DATASET RECORDS:
# # # # # # #

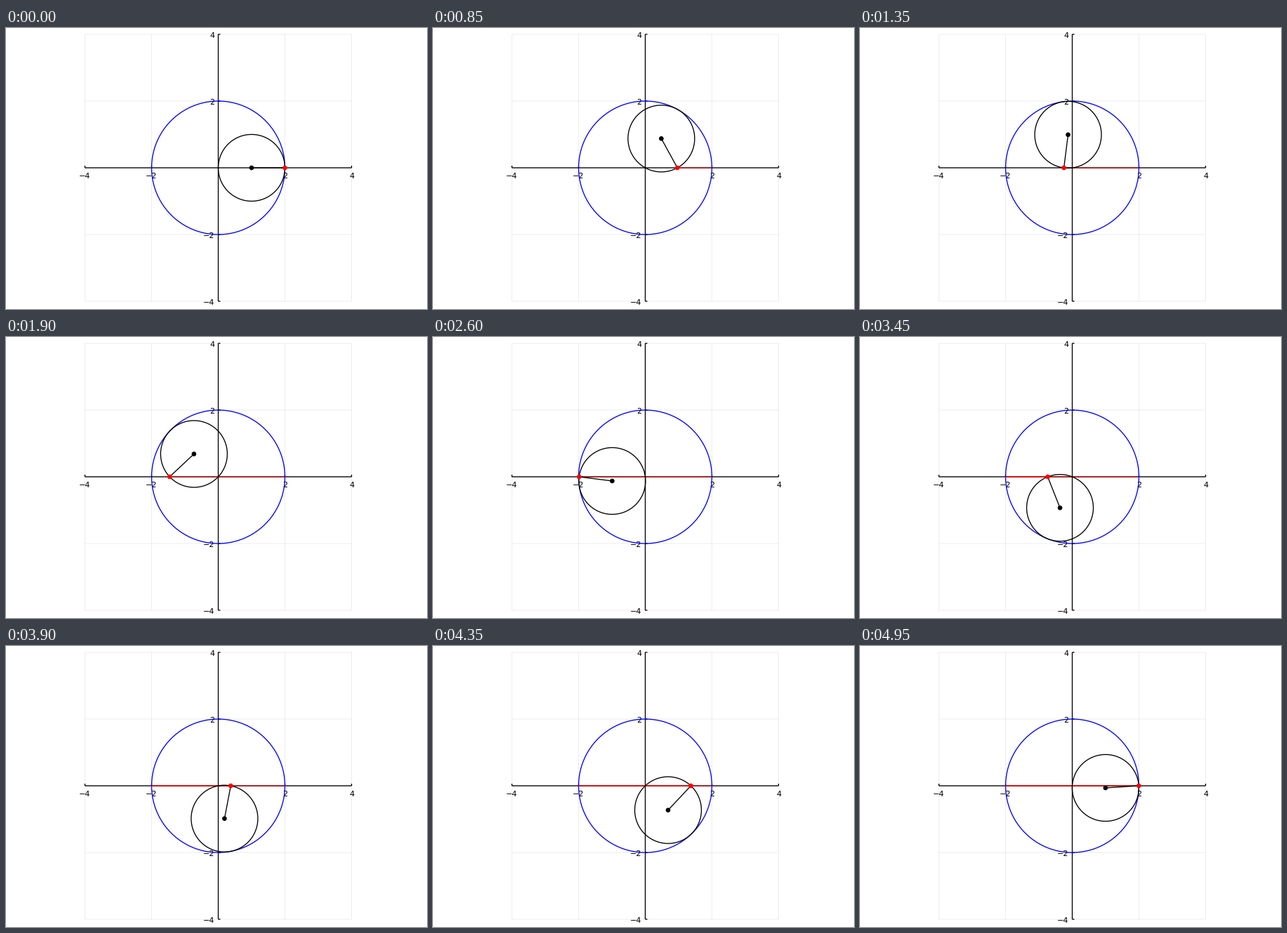
Recreate the animation shown at these times as a matplotlib script. Size 600x400 px, loop 5 s.

```python
import numpy as np
import matplotlib.pyplot as plt
from matplotlib.animation import FuncAnimation
from matplotlib.patches import Circle

plt.rcParams.update({
    "path.snap": False,
    "text.hinting": "none",
    "font.family": "DejaVu Sans",
    "lines.solid_capstyle": "butt",
})

W, H, DPI = 600, 400, 100
OX, OY, UNIT = 302.5, 199.0, 47.5   # origin and unit length in pixels
FRAMES, INTERVAL = 100, 50
PX = 72 / DPI                       # points per pixel
LINE = 1.33
DOT = 3.33
TICK = 3
REACH = 4

fig = plt.figure(figsize=(W / DPI, H / DPI), dpi=DPI, facecolor="white")
ax = fig.add_axes([0, 0, 1, 1])
ax.set_xlim(0, W)
ax.set_ylim(H, 0)
ax.axis("off")


def to_px(x, y):
    return OX + UNIT * np.asarray(x), OY - UNIT * np.asarray(y)


def line(x, y, color="black", width=LINE, z=2, **kw):
    px, py = to_px(x, y)
    return ax.plot(px, py, color=color, lw=width * PX, zorder=z, **kw)[0]


def dot(color):
    return ax.add_patch(Circle((0, 0), DOT, fc=color, lw=0, zorder=8))


def label(x, y, value, ha):
    text = str(value).replace("-", "\u2212")
    ax.text(x, y, text, fontsize=8, ha=ha, va="baseline", zorder=3)


def draw_axes():
    span = [-REACH, REACH]
    tick = TICK / UNIT
    for v in (-4, -2, 0, 2, 4):
        line([v, v], span, width=0.67, z=1, alpha=0.1)
        line(span, [v, v], width=0.67, z=1, alpha=0.1)
        if v:
            line([v, v], [0, tick])
            line([0, tick], [v, v])
            px, py = to_px(v, v)
            label(px, OY + 15, v, "center")
            label(OX - 5, py + 5, v, "right")
    line(span, [0, 0])
    line([0, 0], span)


turn = np.linspace(0, 2 * np.pi, 201)
ring_x, ring_y = np.cos(turn), np.sin(turn)

draw_axes()
line(2 * ring_x, 2 * ring_y, "blue", z=4)
trail_out = line([2, 2], [0, 0], "red", z=5, alpha=0.72)
trail_back = line([-2, -2], [0, 0], "red", z=5, alpha=0.72)
wheel = line(ring_x, ring_y, z=6)
spoke = line([0, 1], [0, 0], z=7)
hub = dot("black")
pen = dot("red")


def update(i):
    angle = 2 * np.pi * i / FRAMES
    cx, cy = np.cos(angle), np.sin(angle)
    x = 2 * cx                      # the rim point slides along the diameter
    returning = i > FRAMES // 2

    wheel.set_data(*to_px(cx + ring_x, cy + ring_y))
    spoke.set_data(*to_px([cx, x], [cy, 0]))
    hub.center = to_px(cx, cy)
    pen.center = to_px(x, 0)
    trail_out.set_data(*to_px([2, -2 if returning else x], [0, 0]))
    trail_back.set_data(*to_px([-2, x if returning else -2], [0, 0]))
    return trail_out, trail_back, wheel, spoke, hub, pen


anim = FuncAnimation(fig, update, frames=FRAMES, interval=INTERVAL,
                     repeat=True, repeat_delay=0, blit=False)
plt.show()
```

# # # # # # #

TASK ITEM:
Find the string "value" in the listing and copy every line in which it occurs.

RESULT:
def label(x, y, value, ha):
    text = str(value).replace("-", "\u2212")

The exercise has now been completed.